-------- THE INPUT --------

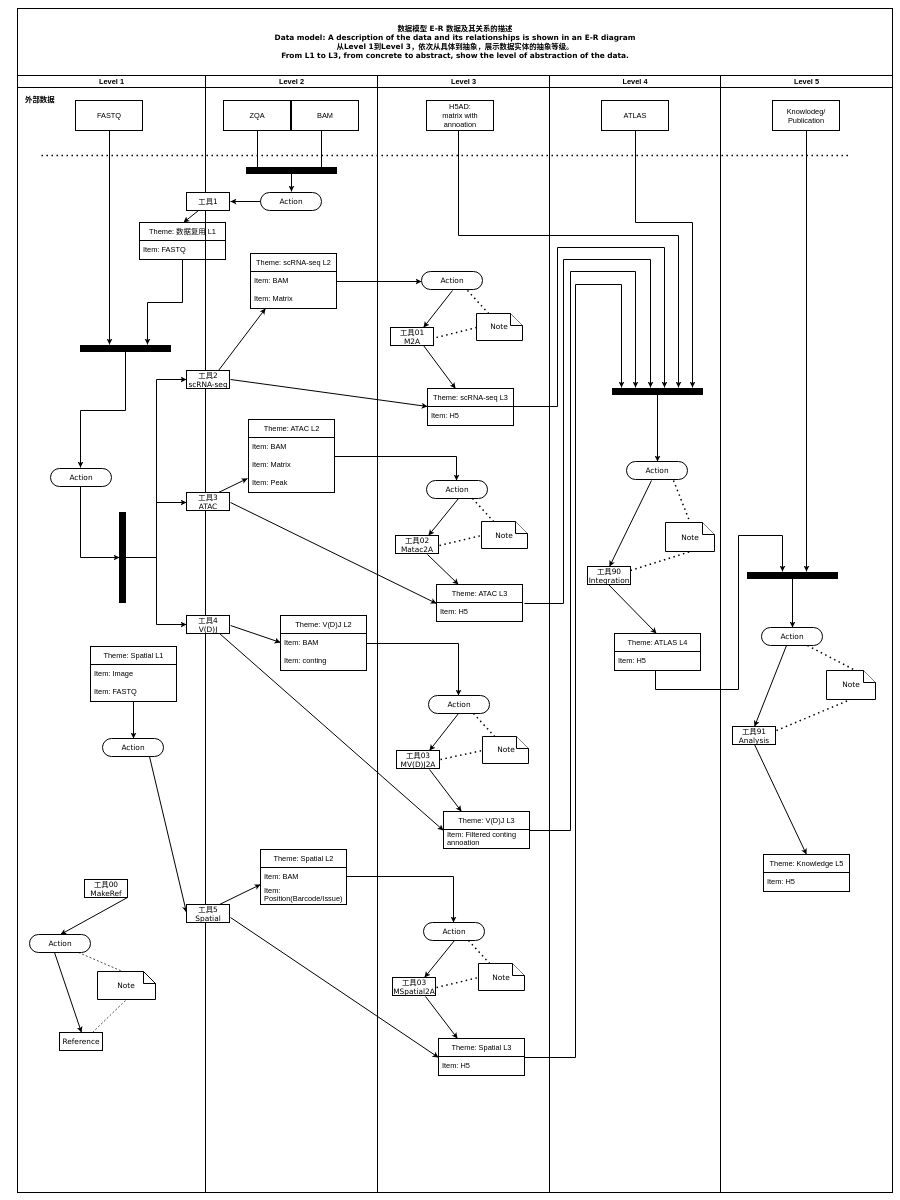
<!DOCTYPE html>
<html lang="en">
<head>
<meta charset="utf-8">
<title>E-R data model, Level 1 to Level 5</title>
<style>
:root { --ink: #000; --paper: #fff; --sans: "Liberation Sans", "Noto Sans CJK SC", sans-serif; --ui: "DejaVu Sans", "Noto Sans CJK SC", sans-serif; }
* { box-sizing: border-box; margin: 0; padding: 0; }
html, body { width: 900px; height: 1200px; overflow: hidden; background: var(--paper); }
body { position: relative; color: var(--ink); font: 7.4px/9px var(--sans); }
.pool { position: absolute; left: 17px; top: 8px; width: 876px; height: 1185px; border: 1px solid var(--ink); display: flex; flex-direction: column; }
.pool header { height: 67px; border-bottom: 1px solid var(--ink); display: flex; flex-direction: column; justify-content: center; text-align: center; font: bold 7.4px/9px var(--ui); }
h1, h2, h3 { font: inherit; }
.lanes { flex: 1; display: grid; grid-template-columns: 188px 172px 172px 171px 1fr; }
.lane { border-right: 1px solid var(--ink); }
.lane:last-child { border-right: 0; }
.lane h2 { height: 12px; border-bottom: 1px solid var(--ink); font: bold 7.4px/11px var(--sans); text-align: center; }
.links { position: absolute; left: 0; top: 0; fill: none; stroke: var(--ink); stroke-width: 1; }
.flow { marker-end: url(#arrow); }
.dots { stroke-width: 1.5; stroke-dasharray: 1.5 3.5; }
.dashes { stroke-width: 0.7; stroke-dasharray: 2 2; }
.bars { fill: var(--ink); stroke: none; }
.notes { fill: var(--paper); }
.node { position: absolute; left: var(--x); top: var(--y); }
.source, .tool, .action, .note { display: flex; align-items: center; justify-content: center; text-align: center; white-space: nowrap; }
.source, .tool, .action { background: var(--paper); border: 1px solid var(--ink); }
.source { width: 68px; height: 31px; }
.tool { width: 44px; height: 19px; font-family: var(--ui); }
.action { width: 62px; height: 19px; border-radius: 10px; font-family: var(--ui); }
.note { width: 46px; height: 27px; font-family: var(--ui); }
.entity { width: 87px; border: 1px solid var(--ink); }
.entity h3 { height: 18px; border-bottom: 1px solid var(--ink); line-height: 17px; text-align: center; white-space: nowrap; }
.entity li { height: 18px; padding-left: 3px; display: flex; align-items: center; list-style: none; white-space: nowrap; line-height: 8px; }
.external { font: bold 7.4px/9px var(--ui); }
</style>
</head>
<body>
<main class="pool">
  <header>
    <h1>数据模型 E-R 数据及其关系的描述</h1>
    <p>Data model: A description of the data and its relationships is shown in an E-R diagram</p>
    <p>从Level 1到Level 3，依次从具体到抽象，展示数据实体的抽象等级。</p>
    <p>From L1 to L3, from concrete to abstract, show the level of abstraction of the data.</p>
  </header>
  <div class="lanes">
    <section class="lane"><h2>Level 1</h2></section>
    <section class="lane"><h2>Level 2</h2></section>
    <section class="lane"><h2>Level 3</h2></section>
    <section class="lane"><h2>Level 4</h2></section>
    <section class="lane"><h2>Level 5</h2></section>
  </div>
</main>

<svg class="links" width="900" height="1200" viewBox="0 0 900 1200" aria-hidden="true">
  <defs>
    <marker id="arrow" markerUnits="userSpaceOnUse" markerWidth="7" markerHeight="6" refX="6" refY="3" orient="auto"><path d="M0 0L6 3L0 6L1.5 3Z" fill="#000" stroke="none"/></marker>
    <g id="note"><path d="M0 0H34L46 12V27H0Z"/><path d="M34 0V12H46"/></g>
    <g id="note-large"><path d="M0 0H37L49 12V29H0Z"/><path d="M37 0V12H49"/></g>
  </defs>
  <g transform="translate(.5 .5)">
    <g class="dots">
      <path d="M41 155H848"/>
      <path d="M467 290L489 314M436 337L476 327"/>
      <path d="M472 498L494 522M439 545L481 535"/>
      <path d="M473 713L495 737M440 759L482 750"/>
      <path d="M468 940L490 964M436 987L478 977"/>
      <path d="M673 480L690 523M630 570L690 551"/>
      <path d="M807 645L855 670M776 730L850 699"/>
    </g>
    <path class="dashes" d="M78 952L122 971M92 1032L126 999"/>
    <path d="M257 130V167M321 130V167"/>
    <g class="flow-external">
      <path class="flow" d="M109 130V344"/>
      <path class="flow" d="M458 130V235H678V387"/>
      <path class="flow" d="M635 130V222H692V387"/>
      <path class="flow" d="M806 130V571"/>
      <path class="flow" d="M291 173V191"/>
      <path class="flow" d="M260 201H230"/>
      <path class="flow" d="M198 210L183 222"/>
      <path class="flow" d="M182 259V302H147V344"/>
      <path class="flow" d="M125 351V410H80V467"/>
      <path class="flow" d="M80 486V557H119"/>
      <path class="flow" d="M125 557H156V379H186"/>
      <path class="flow" d="M125 557H156V502H186"/>
      <path class="flow" d="M156 557V624H186"/>
    </g>
    <g class="flow-scrna">
      <path class="flow" d="M218 370L265 308"/>
      <path class="flow" d="M230 379L427 406"/>
      <path class="flow" d="M336 281H421"/>
      <path class="flow" d="M452 290L423 327"/>
      <path class="flow" d="M423 345L455 388"/>
      <path class="flow" d="M513 406H557V247H664V387"/>
    </g>
    <g class="flow-atac">
      <path class="flow" d="M218 492L247 478"/>
      <path class="flow" d="M230 502L436 603"/>
      <path class="flow" d="M334 456H456V480"/>
      <path class="flow" d="M458 498L428 535"/>
      <path class="flow" d="M427 554L458 584"/>
      <path class="flow" d="M524 603H563V259H650V387"/>
    </g>
    <g class="flow-vdj">
      <path class="flow" d="M230 625L280 642"/>
      <path class="flow" d="M219 633L443 830"/>
      <path class="flow" d="M366 643H458V695"/>
      <path class="flow" d="M458 713L429 750"/>
      <path class="flow" d="M429 769L461 811"/>
      <path class="flow" d="M529 830H570V271H635V387"/>
    </g>
    <g class="flow-spatial">
      <path class="flow" d="M133 701V738"/>
      <path class="flow" d="M149 756L186 912"/>
      <path class="flow" d="M219 904L260 884"/>
      <path class="flow" d="M230 917L438 1057"/>
      <path class="flow" d="M346 876H453V922"/>
      <path class="flow" d="M454 940L424 977"/>
      <path class="flow" d="M425 996L457 1038"/>
      <path class="flow" d="M524 1057H575V284H621V387"/>
    </g>
    <g class="flow-integration">
      <path class="flow" d="M657 394V461"/>
      <path class="flow" d="M651 480L609 566"/>
      <path class="flow" d="M608 584L656 633"/>
      <path class="flow" d="M655 670V689H738V535H782V571"/>
      <path class="flow" d="M792 578V627"/>
      <path class="flow" d="M786 645L754 726"/>
      <path class="flow" d="M754 744L806 854"/>
    </g>
    <g class="flow-reference">
      <path class="flow" d="M127 897L60 934"/>
      <path class="flow" d="M54 952L81 1032"/>
    </g>
    <g class="notes">
      <use href="#note" x="476" y="313"/>
      <use href="#note" x="481" y="521"/>
      <use href="#note" x="482" y="736"/>
      <use href="#note" x="478" y="963"/>
      <use href="#note-large" x="665" y="522"/>
      <use href="#note-large" x="826" y="670"/>
      <path d="M97 971H143L155 983V999H97ZM143 971V983H155"/>
    </g>
  </g>
  <g class="bars">
    <rect x="246" y="167" width="91" height="7"/>
    <rect x="80" y="345" width="91" height="7"/>
    <rect x="119" y="512" width="7" height="91"/>
    <rect x="612" y="388" width="91" height="7"/>
    <rect x="747" y="572" width="91" height="7"/>
  </g>
</svg>

<p class="node external" style="--x:25px;--y:95px">外部数据</p>
<div class="node source" style="--x:75px;--y:100px">FASTQ</div>
<div class="node source" style="--x:223px;--y:100px">ZQA</div>
<div class="node source" style="--x:291px;--y:100px">BAM</div>
<div class="node source" style="--x:426px;--y:100px">H5AD:<br>matrix with<br>annoation</div>
<div class="node source" style="--x:601px;--y:100px">ATLAS</div>
<div class="node source" style="--x:772px;--y:100px">Knowlodeg/<br>Publication</div>

<div class="node tool" style="--x:186px;--y:192px">工具1</div>
<div class="node tool" style="--x:186px;--y:370px">工具2<br>scRNA-seq</div>
<div class="node tool" style="--x:186px;--y:492px">工具3<br>ATAC</div>
<div class="node tool" style="--x:186px;--y:615px">工具4<br>V(D)J</div>
<div class="node tool" style="--x:186px;--y:904px">工具5<br>Spatial</div>
<div class="node tool" style="--x:390px;--y:327px">工具01<br>M2A</div>
<div class="node tool" style="--x:395px;--y:535px">工具02<br>Matac2A</div>
<div class="node tool" style="--x:396px;--y:750px">工具03<br>MV(D)J2A</div>
<div class="node tool" style="--x:392px;--y:977px">工具03<br>MSpatial2A</div>
<div class="node tool" style="--x:587px;--y:566px">工具90<br>Integration</div>
<div class="node tool" style="--x:732px;--y:726px">工具91<br>Analysis</div>
<div class="node tool" style="--x:84px;--y:879px">工具00<br>MakeRef</div>
<div class="node tool" style="--x:59px;--y:1032px">Reference</div>

<div class="node action" style="--x:260px;--y:192px">Action</div>
<div class="node action" style="--x:421px;--y:271px">Action</div>
<div class="node action" style="--x:50px;--y:468px">Action</div>
<div class="node action" style="--x:426px;--y:480px">Action</div>
<div class="node action" style="--x:626px;--y:461px">Action</div>
<div class="node action" style="--x:761px;--y:627px">Action</div>
<div class="node action" style="--x:428px;--y:695px">Action</div>
<div class="node action" style="--x:102px;--y:738px">Action</div>
<div class="node action" style="--x:423px;--y:922px">Action</div>
<div class="node action" style="--x:29px;--y:934px">Action</div>

<div class="node note" style="--x:476px;--y:313px">Note</div>
<div class="node note" style="--x:481px;--y:522px">Note</div>
<div class="node note" style="--x:483px;--y:736px">Note</div>
<div class="node note" style="--x:478px;--y:964px">Note</div>
<div class="node note" style="--x:667px;--y:524px">Note</div>
<div class="node note" style="--x:828px;--y:671px">Note</div>
<div class="node note" style="--x:103px;--y:972px">Note</div>

<article class="node entity" style="--x:139px;--y:222px"><h3>Theme: 数据复用 L1</h3><ul><li>Item: FASTQ</li></ul></article>
<article class="node entity" style="--x:250px;--y:253px"><h3>Theme: scRNA-seq L2</h3><ul><li>Item: BAM</li><li>Item: Matrix</li></ul></article>
<article class="node entity" style="--x:427px;--y:388px"><h3>Theme: scRNA-seq L3</h3><ul><li>Item: H5</li></ul></article>
<article class="node entity" style="--x:248px;--y:419px"><h3>Theme: ATAC L2</h3><ul><li>Item: BAM</li><li>Item: Matrix</li><li>Item: Peak</li></ul></article>
<article class="node entity" style="--x:436px;--y:584px"><h3>Theme: ATAC L3</h3><ul><li>Item: H5</li></ul></article>
<article class="node entity" style="--x:280px;--y:615px"><h3>Theme: V(D)J L2</h3><ul><li>Item: BAM</li><li>Item: conting</li></ul></article>
<article class="node entity" style="--x:443px;--y:811px"><h3>Theme: V(D)J L3</h3><ul><li>Item: Filtered conting<br>annoation</li></ul></article>
<article class="node entity" style="--x:90px;--y:646px"><h3>Theme: Spatial L1</h3><ul><li>Item: Image</li><li>Item: FASTQ</li></ul></article>
<article class="node entity" style="--x:260px;--y:849px"><h3>Theme: Spatial L2</h3><ul><li>Item: BAM</li><li>Item:<br>Position(Barcode/Issue)</li></ul></article>
<article class="node entity" style="--x:438px;--y:1038px"><h3>Theme: Spatial L3</h3><ul><li>Item: H5</li></ul></article>
<article class="node entity" style="--x:614px;--y:633px"><h3>Theme: ATLAS L4</h3><ul><li>Item: H5</li></ul></article>
<article class="node entity" style="--x:763px;--y:854px"><h3>Theme: Knowledge L5</h3><ul><li>Item: H5</li></ul></article>
</body>
</html>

--------

WHAT TO WORK ON: Your task is to copy each line of the data above that holds "font".

SOLVED PROBLEM:
body { position: relative; color: var(--ink); font: 7.4px/9px var(--sans); }
.pool header { height: 67px; border-bottom: 1px solid var(--ink); display: flex; flex-direction: column; justify-content: center; text-align: center; font: bold 7.4px/9px var(--ui); }
h1, h2, h3 { font: inherit; }
.lane h2 { height: 12px; border-bottom: 1px solid var(--ink); font: bold 7.4px/11px var(--sans); text-align: center; }
.tool { width: 44px; height: 19px; font-family: var(--ui); }
.action { width: 62px; height: 19px; border-radius: 10px; font-family: var(--ui); }
.note { width: 46px; height: 27px; font-family: var(--ui); }
.external { font: bold 7.4px/9px var(--ui); }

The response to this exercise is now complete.